Classic Bike April issue
I well remember the stunning effect the original Kawasaki Z1 had on the bike market when it first arrived in the UK. Several of my mates had already forsaken their British bikes for the new Japanese superbikes – but the early Honda CB750s and Suzuki GT750s were quickly partexchanged for the stunning new Kawasaki, which was never surprising since it stood head and shoulders above anything on the market at that time.
At the other end of the fame scale are bikes like the humble Lynton. I vividly recall reading about Colin Lyster’s project, naively hoping it might give the other GP500 twins a good kicking – but the project was ill-fated due to lack of money and development (and the dubious wisdom of using half an Imp car engine). It’s great to finally learn the full story behind the project and see it fully restored, though.
We’ve been heartened by blues skies and sunshine in the past couple of weeks. Spring is here and there’s a mad rush here at CB to get our bikes fettled to make the most of the warm, welcoming air. Rick never stops fettling, but Stewy’s TR1, Mark’s Guzzi and my Tiger should be up and running by the time you read this. Hope to see you out on the road!

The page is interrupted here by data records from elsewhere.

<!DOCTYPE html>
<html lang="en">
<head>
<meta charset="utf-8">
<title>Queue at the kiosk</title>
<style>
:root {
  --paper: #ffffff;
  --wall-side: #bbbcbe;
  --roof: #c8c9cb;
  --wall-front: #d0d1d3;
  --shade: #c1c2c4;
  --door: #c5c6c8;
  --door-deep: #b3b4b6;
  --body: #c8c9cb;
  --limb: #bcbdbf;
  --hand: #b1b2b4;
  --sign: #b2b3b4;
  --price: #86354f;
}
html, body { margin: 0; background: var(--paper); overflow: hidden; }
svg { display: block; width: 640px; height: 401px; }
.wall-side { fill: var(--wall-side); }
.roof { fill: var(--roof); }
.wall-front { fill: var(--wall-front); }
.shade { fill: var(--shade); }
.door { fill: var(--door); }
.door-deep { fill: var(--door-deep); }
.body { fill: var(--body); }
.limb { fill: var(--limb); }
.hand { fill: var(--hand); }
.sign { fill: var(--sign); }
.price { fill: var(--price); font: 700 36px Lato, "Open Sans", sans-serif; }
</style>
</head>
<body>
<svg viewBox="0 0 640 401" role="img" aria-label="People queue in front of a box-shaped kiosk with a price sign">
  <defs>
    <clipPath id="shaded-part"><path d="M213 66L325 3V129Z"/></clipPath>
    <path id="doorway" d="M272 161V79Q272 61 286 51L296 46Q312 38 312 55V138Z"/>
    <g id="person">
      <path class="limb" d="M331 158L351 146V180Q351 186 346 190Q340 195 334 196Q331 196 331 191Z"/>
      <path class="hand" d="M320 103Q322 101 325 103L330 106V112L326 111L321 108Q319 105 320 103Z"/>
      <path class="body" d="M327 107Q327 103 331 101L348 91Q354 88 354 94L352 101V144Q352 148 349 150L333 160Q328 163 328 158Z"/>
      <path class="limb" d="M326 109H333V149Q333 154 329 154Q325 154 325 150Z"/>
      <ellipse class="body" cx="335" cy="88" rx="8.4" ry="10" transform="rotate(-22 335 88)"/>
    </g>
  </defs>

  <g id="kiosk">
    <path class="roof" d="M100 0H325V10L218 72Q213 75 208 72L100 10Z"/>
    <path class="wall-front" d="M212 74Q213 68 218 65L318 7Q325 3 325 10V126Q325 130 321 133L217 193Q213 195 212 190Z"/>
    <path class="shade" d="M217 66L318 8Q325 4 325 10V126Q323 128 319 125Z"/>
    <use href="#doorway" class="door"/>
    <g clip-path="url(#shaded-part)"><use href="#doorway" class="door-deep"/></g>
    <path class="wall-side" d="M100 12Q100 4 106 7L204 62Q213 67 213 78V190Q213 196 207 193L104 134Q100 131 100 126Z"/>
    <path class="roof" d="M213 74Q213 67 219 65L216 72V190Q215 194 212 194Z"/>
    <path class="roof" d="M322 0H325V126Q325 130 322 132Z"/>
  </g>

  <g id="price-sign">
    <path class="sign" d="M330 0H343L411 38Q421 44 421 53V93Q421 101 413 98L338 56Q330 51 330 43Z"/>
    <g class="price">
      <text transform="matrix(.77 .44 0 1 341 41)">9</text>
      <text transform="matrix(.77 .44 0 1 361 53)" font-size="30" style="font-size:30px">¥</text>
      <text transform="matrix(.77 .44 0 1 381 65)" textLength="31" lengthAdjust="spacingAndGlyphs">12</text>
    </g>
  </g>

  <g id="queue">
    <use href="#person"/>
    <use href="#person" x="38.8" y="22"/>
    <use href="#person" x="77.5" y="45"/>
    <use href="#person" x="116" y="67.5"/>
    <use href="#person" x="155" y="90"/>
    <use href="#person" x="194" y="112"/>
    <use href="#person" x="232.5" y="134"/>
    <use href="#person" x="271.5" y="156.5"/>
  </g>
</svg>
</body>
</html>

Enjoy the issue.
Gary Pinchin, Editor
Inside this issue...
A-Z of Zeds
Kawasaki dominated performance motorcycling in the ’70s. We ride four of the reasons why...

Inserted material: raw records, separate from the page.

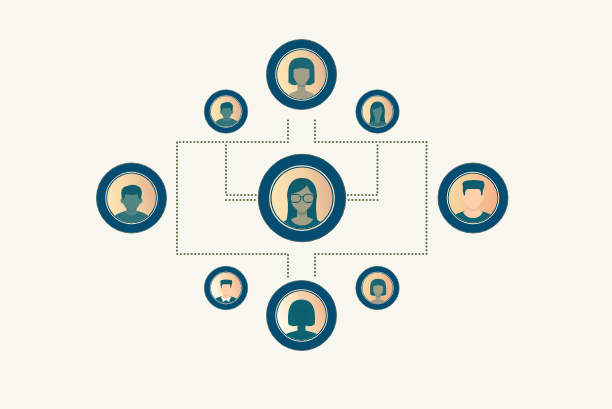
<!DOCTYPE html>
<html lang="en">
<head>
<meta charset="utf-8">
<title>Team network</title>
<style>
:root {
  --paper: #f8f7ef;
  --navy: #044c70;
  --edge: #3f5f60;
  --dots: #5a7145;
  --cream: #f3e6c6;
  --hair: #0f5d6c;
  --hair-mid: #1b6774;
  --teal-skin: #528784;
  --taupe-skin: #a29f89;
  --peach-skin: #fdcfac;
  --shirt: #0b6270;
}
html, body { margin: 0; height: 100%; overflow: hidden; background: var(--paper); }
.network { display: block; width: 612px; height: 409px; background: var(--paper); }
.connectors { fill: none; stroke: var(--dots); stroke-width: 2.2; stroke-linecap: round; stroke-dasharray: 0 3.6; }
.ring { fill: var(--navy); stroke: var(--edge); stroke-width: .8; }
.rim { fill: var(--navy); stroke: var(--cream); stroke-width: 1; }
.hair { fill: var(--hair); }
.hair-mid { fill: var(--hair-mid); }
.teal { fill: var(--teal-skin); }
.taupe { fill: var(--taupe-skin); }
.peach { fill: var(--peach-skin); }
.shirt { fill: var(--shirt); }
.shirt-mid { fill: #2f7479; }
.collar { fill: #fffaf0; }
.shade { fill: #1c5f68; opacity: .3; }
.blush { fill: #ee9f7c; opacity: .4; }
.glasses { fill: none; stroke: var(--hair); stroke-width: .9; }
</style>
</head>
<body>
<svg class="network" viewBox="0 0 612 409" role="img" aria-label="Nine people in round badges joined by dotted lines">
  <defs>
    <linearGradient id="warm" x1="0" y1="0.2" x2="1" y2="0">
      <stop offset="0" stop-color="#fbe3b4"/>
      <stop offset="0.55" stop-color="#f3cfa0"/>
      <stop offset="1" stop-color="#dcab90"/>
    </linearGradient>
    <linearGradient id="peachy" x1="0" y1="0" x2="1" y2="0.2">
      <stop offset="0" stop-color="#f5dba6"/>
      <stop offset="0.5" stop-color="#f8c998"/>
      <stop offset="1" stop-color="#f7b28a"/>
    </linearGradient>
    <linearGradient id="bright" x1="0" y1="0.6" x2="1" y2="0.3">
      <stop offset="0" stop-color="#fffdf4"/>
      <stop offset="0.4" stop-color="#fbe3bd"/>
      <stop offset="1" stop-color="#f4b78e"/>
    </linearGradient>
    <clipPath id="disc"><circle r="24.4"/></clipPath>

    <g id="badge">
      <circle class="ring" r="35"/>
      <circle class="rim" r="25.8"/>
    </g>

    <g id="short-hair-man">
      <path class="shirt-mid" d="M-20 26C-20 18-14 15-6 13Q0 18 6 13C14 15 20 18 20 26Z"/>
      <path class="teal" d="M-5 6H5V13L7 14Q0 21-7 14L-5 13Z"/>
      <path class="shade" d="M-5 9Q0 15 5 9V12Q0 17-5 12Z"/>
      <path class="teal" d="M-9-6H9V0Q11 0 11 3Q10 6 8 6Q5 13 0 13Q-5 13-8 6Q-10 6-11 3Q-11 0-9 0Z"/>
      <path class="hair" d="M-9 2Q-13-11-4-12Q2-15 8-11Q12-8 9 2L7 0L6-4Q0-2-6-4L-7 0Z"/>
    </g>

    <g id="quiff-man">
      <path class="shirt" d="M-24 26C-23 18-16 15-8 13L0 18L8 13C16 15 23 18 24 26Z"/>
      <path class="peach" d="M-5 5H5V12L10 14Q7 20 0 20Q-7 20-10 14L-5 12Z"/>
      <path class="blush" d="M-5 8Q0 14 5 8V11Q0 16-5 11Z"/>
      <path class="peach" d="M-9-9H9V-4Q11-4 11-1Q10 3 8 3Q5 11 0 11Q-5 11-8 3Q-10 3-11-1Q-11-4-9-4Z"/>
      <path class="hair" d="M-9-2Q-11-7-10-12Q-12-15-8-17Q0-19 10-17Q13-14 10-8L9-2L8-3Q8-10 5-9H-5Q-8-9-8-3Z"/>
    </g>

    <g id="bob-woman">
      <path class="hair-mid" d="M-13 8V-4Q-13-17 0-17Q13-17 13-4V8Q9 12 4 10H-4Q-9 12-13 8Z"/>
      <path class="taupe" d="M-16 26C-15 20-10 18-4 16V7H4V16C10 18 15 20 16 26Z"/>
      <path class="shade" d="M-4 8Q0 13 4 8V11Q0 15-4 11Z"/>
      <path class="taupe" d="M-8-5Q0-8 8-5V2Q6 9 0 11Q-6 9-8 2Z"/>
    </g>

    <g id="silhouette-woman">
      <path class="shirt" d="M-13 9Q-14 4-13-4Q-11-16 0-16Q11-16 13-4Q14 4 13 9Q9 12 4 10V15C13 17 20 19 21 26H-21C-20 19-13 17-4 15V10Q-9 12-13 9Z"/>
      <path class="hair" opacity=".5" d="M-8-4Q0-7 8-4V2Q6 10 0 11Q-6 10-8 2Z"/>
    </g>

    <g id="long-hair">
      <path class="hair" d="M-13 20Q-10 10-12-2Q-11-16 0-16Q11-16 12-2Q10 10 13 20Z"/>
    </g>
  </defs>

  <g class="connectors">
    <path d="M288 120.500V142H177V254H288V277"/>
    <path d="M315 120.500V142H426.500V254H315V277"/>
    <path d="M226 145.500V195H258M226 200H258"/>
    <path d="M377.500 145.500V195H347M377.500 200H347"/>
  </g>

  <g id="member-top" transform="translate(301.5 74.5)">
    <use href="#badge"/>
    <circle r="24.4" fill="url(#warm)"/>
    <g clip-path="url(#disc)"><use href="#bob-woman"/></g>
  </g>

  <g id="member-left" transform="translate(131.5 198)">
    <use href="#badge"/>
    <circle r="24.4" fill="url(#warm)"/>
    <g clip-path="url(#disc)"><use href="#short-hair-man"/></g>
  </g>

  <g id="member-right" transform="translate(473 198)">
    <use href="#badge"/>
    <circle r="24.4" fill="url(#peachy)"/>
    <g clip-path="url(#disc)"><use href="#quiff-man"/></g>
  </g>

  <g id="member-bottom" transform="translate(301.5 315.5)">
    <use href="#badge"/>
    <circle r="24.4" fill="url(#bright)"/>
    <g clip-path="url(#disc)"><use href="#silhouette-woman"/></g>
  </g>

  <g id="member-top-left" transform="translate(226 111.5) scale(.62)">
    <use href="#badge"/>
    <circle r="24.4" fill="url(#warm)"/>
    <g clip-path="url(#disc)"><use href="#short-hair-man" transform="translate(1 -2)"/></g>
  </g>

  <g id="member-top-right" transform="translate(377.5 111.5) scale(.62)">
    <use href="#badge"/>
    <circle r="24.4" fill="url(#warm)"/>
    <g clip-path="url(#disc)">
      <use href="#long-hair"/>
      <path class="shirt-mid" d="M-17 26C-16 19-11 17-4 15H4C11 17 16 19 17 26Z"/>
      <path class="teal" d="M-8-3Q2-5 5-9Q8-5 8 1Q6 8 4 10V15L0 20L-4 15V10Q-6 8-8 1Z"/>
    </g>
  </g>

  <g id="member-bottom-left" transform="translate(226 288) scale(.62)">
    <use href="#badge"/>
    <circle r="24.4" fill="url(#bright)"/>
    <g clip-path="url(#disc)">
      <use href="#quiff-man" transform="translate(0 2) scale(.88)"/>
      <path class="collar" d="M-7 14L0 18L7 14L5 23L0 19L-5 23Z"/>
    </g>
  </g>

  <g id="member-bottom-right" transform="translate(377.5 288) scale(.62)">
    <use href="#badge"/>
    <circle r="24.4" fill="url(#peachy)"/>
    <g clip-path="url(#disc)"><use href="#bob-woman" transform="translate(1 2)"/></g>
  </g>

  <g id="leader" transform="translate(302 198) scale(1.25)">
    <use href="#badge"/>
    <circle r="24.4" fill="url(#warm)"/>
    <g clip-path="url(#disc)">
      <use href="#long-hair"/>
      <path class="shirt" d="M-20 26C-19 20-14 18-7 16H7C14 18 19 20 20 26Z"/>
      <path class="taupe" d="M-4 7H4V15L9 17Q6 22 0 22Q-6 22-9 17L-4 15Z"/>
      <path class="shade" d="M-4 9Q0 14 4 9V12Q0 16-4 12Z"/>
      <path class="taupe" d="M-9-3Q0-5 4-10Q6-5 9-3Q10 8 0 11Q-10 8-9-3Z"/>
      <g class="glasses">
        <rect x="-9.500" y="-3" width="8.500" height="6.500" rx="3.2"/>
        <rect x="1" y="-3" width="8.500" height="6.500" rx="3.2"/>
        <path d="M-1-1H1M-9-1H-11M9-1H11"/>
      </g>
    </g>
  </g>
</svg>
</body>
</html>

Record breaker reborn
When Brough bought Bert Le Vack’s 1924 world record trophy, all they needed was a bike to go with it.
Len Francis had a teenage dream - he wanted a real café racer like one he’d seen in his youth. It took a few years, but now built four, with another on the way...